I can see that, but we won’t be able to reverse the electoral losses without drawing some votes from the Trump bloc. Sad to say, but increasing margins among our urban base in already blue states just will not reverse the GOP hold on Congress, nor will it undo the GOP occupation of state legislatures and governor’s mansions.
The tactical question aside, liberals remain simply dumbfounded that Trump supporters cannot appreciate what is to us so completely obvious. How can they not see it? A look into those enigmatic workings of the Trumpster mind appeared in WaPo, where attendees of the Florida rally were asked about the first month of the administration. Recognizing that these were the most loyal of the loyal followers, the disconnect between their perceptions and the kind of viewpoint I’ve been sharing here is astounding. They see a successful first month of a president who promised to shake things up and piss people off. To them the dress is blue and black; to us it’s white and gold, and no amount of careful explanation or photographic color rebalancing seems to bridge the divide.

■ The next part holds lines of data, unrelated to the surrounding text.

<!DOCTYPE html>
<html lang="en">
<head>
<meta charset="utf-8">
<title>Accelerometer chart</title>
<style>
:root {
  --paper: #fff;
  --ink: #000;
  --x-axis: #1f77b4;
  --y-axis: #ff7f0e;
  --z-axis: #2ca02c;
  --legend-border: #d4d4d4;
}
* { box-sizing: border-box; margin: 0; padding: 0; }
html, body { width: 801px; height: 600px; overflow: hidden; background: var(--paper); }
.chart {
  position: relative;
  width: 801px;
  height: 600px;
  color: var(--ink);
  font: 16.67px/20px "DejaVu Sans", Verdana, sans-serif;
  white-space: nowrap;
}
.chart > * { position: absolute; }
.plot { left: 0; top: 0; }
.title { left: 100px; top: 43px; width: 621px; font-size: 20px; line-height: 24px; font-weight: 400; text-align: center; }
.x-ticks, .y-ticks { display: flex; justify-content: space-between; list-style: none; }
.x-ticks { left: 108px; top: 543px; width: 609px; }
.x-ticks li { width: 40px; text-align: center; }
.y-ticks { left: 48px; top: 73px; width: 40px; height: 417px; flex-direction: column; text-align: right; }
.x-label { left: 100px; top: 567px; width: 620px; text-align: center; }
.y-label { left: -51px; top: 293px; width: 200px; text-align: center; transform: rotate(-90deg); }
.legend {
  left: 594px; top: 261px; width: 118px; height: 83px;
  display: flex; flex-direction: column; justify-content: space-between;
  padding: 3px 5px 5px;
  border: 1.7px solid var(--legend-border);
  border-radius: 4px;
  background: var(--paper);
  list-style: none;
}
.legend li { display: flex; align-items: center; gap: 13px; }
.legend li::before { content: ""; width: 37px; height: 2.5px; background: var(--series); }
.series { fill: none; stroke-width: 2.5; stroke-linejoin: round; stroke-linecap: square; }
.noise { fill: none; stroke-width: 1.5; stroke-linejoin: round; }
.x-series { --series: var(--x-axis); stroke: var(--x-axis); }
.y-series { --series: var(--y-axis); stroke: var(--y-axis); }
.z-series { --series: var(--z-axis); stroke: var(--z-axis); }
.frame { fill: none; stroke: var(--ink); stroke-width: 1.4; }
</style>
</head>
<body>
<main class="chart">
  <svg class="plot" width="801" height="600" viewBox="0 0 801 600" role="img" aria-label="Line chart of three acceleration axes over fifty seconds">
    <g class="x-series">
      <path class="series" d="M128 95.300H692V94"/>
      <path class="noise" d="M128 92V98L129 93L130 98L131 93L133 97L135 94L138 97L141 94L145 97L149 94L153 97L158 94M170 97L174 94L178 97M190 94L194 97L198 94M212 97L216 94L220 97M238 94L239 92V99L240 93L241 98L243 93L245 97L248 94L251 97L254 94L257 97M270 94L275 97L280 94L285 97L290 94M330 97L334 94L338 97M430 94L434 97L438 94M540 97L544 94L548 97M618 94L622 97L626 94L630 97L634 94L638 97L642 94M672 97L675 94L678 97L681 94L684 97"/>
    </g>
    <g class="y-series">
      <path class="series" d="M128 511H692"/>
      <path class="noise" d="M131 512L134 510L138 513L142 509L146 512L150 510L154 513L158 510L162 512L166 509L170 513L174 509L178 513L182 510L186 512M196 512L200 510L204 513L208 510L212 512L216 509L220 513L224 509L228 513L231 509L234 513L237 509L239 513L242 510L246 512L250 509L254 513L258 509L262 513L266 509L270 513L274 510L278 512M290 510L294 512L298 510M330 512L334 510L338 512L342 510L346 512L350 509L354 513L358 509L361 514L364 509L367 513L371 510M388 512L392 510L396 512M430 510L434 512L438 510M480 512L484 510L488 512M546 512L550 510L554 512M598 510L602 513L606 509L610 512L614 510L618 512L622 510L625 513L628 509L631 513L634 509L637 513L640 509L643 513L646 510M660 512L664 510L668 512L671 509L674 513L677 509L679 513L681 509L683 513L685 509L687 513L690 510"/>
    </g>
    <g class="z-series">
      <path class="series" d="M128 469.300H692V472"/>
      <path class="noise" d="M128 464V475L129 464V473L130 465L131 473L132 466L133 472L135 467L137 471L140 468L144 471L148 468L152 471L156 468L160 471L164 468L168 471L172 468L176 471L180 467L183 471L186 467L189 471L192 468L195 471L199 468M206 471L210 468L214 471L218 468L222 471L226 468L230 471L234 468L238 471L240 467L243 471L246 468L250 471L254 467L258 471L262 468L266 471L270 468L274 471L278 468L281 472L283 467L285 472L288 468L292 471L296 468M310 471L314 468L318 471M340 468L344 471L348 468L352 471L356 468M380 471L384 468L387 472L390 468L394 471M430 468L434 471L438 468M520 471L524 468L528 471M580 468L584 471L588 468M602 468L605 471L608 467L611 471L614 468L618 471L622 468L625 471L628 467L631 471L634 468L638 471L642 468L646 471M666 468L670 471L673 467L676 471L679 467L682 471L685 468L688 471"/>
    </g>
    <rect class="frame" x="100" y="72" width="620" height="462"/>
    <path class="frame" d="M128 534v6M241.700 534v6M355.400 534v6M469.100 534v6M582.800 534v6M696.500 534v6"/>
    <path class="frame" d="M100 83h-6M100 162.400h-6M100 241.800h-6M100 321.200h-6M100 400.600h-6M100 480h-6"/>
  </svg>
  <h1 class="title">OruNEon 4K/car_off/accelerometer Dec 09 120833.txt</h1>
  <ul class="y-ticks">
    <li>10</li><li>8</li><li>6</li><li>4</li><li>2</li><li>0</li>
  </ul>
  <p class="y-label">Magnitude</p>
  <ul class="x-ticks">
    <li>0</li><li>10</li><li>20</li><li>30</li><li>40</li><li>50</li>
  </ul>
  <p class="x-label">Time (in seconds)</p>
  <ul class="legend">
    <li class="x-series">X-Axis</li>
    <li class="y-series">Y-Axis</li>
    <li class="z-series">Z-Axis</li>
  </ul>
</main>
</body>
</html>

One theory is that all the gas-lighting and alternative facts from the administration and its supporters is a kind of expert misdirection that pulls our attention away from the hand in the till or the jackboot on the throat. It is true that while we’ve been laughing at Sweden memes, the house GOP leadership has been quietly advancing a deeply conservative agenda. One particularly appalling example is HR 985, which will throw a wrench into the gears of class action procedures that are the basis of many civil rights law suits. I’ll be calling my District 1 representative tomorrow.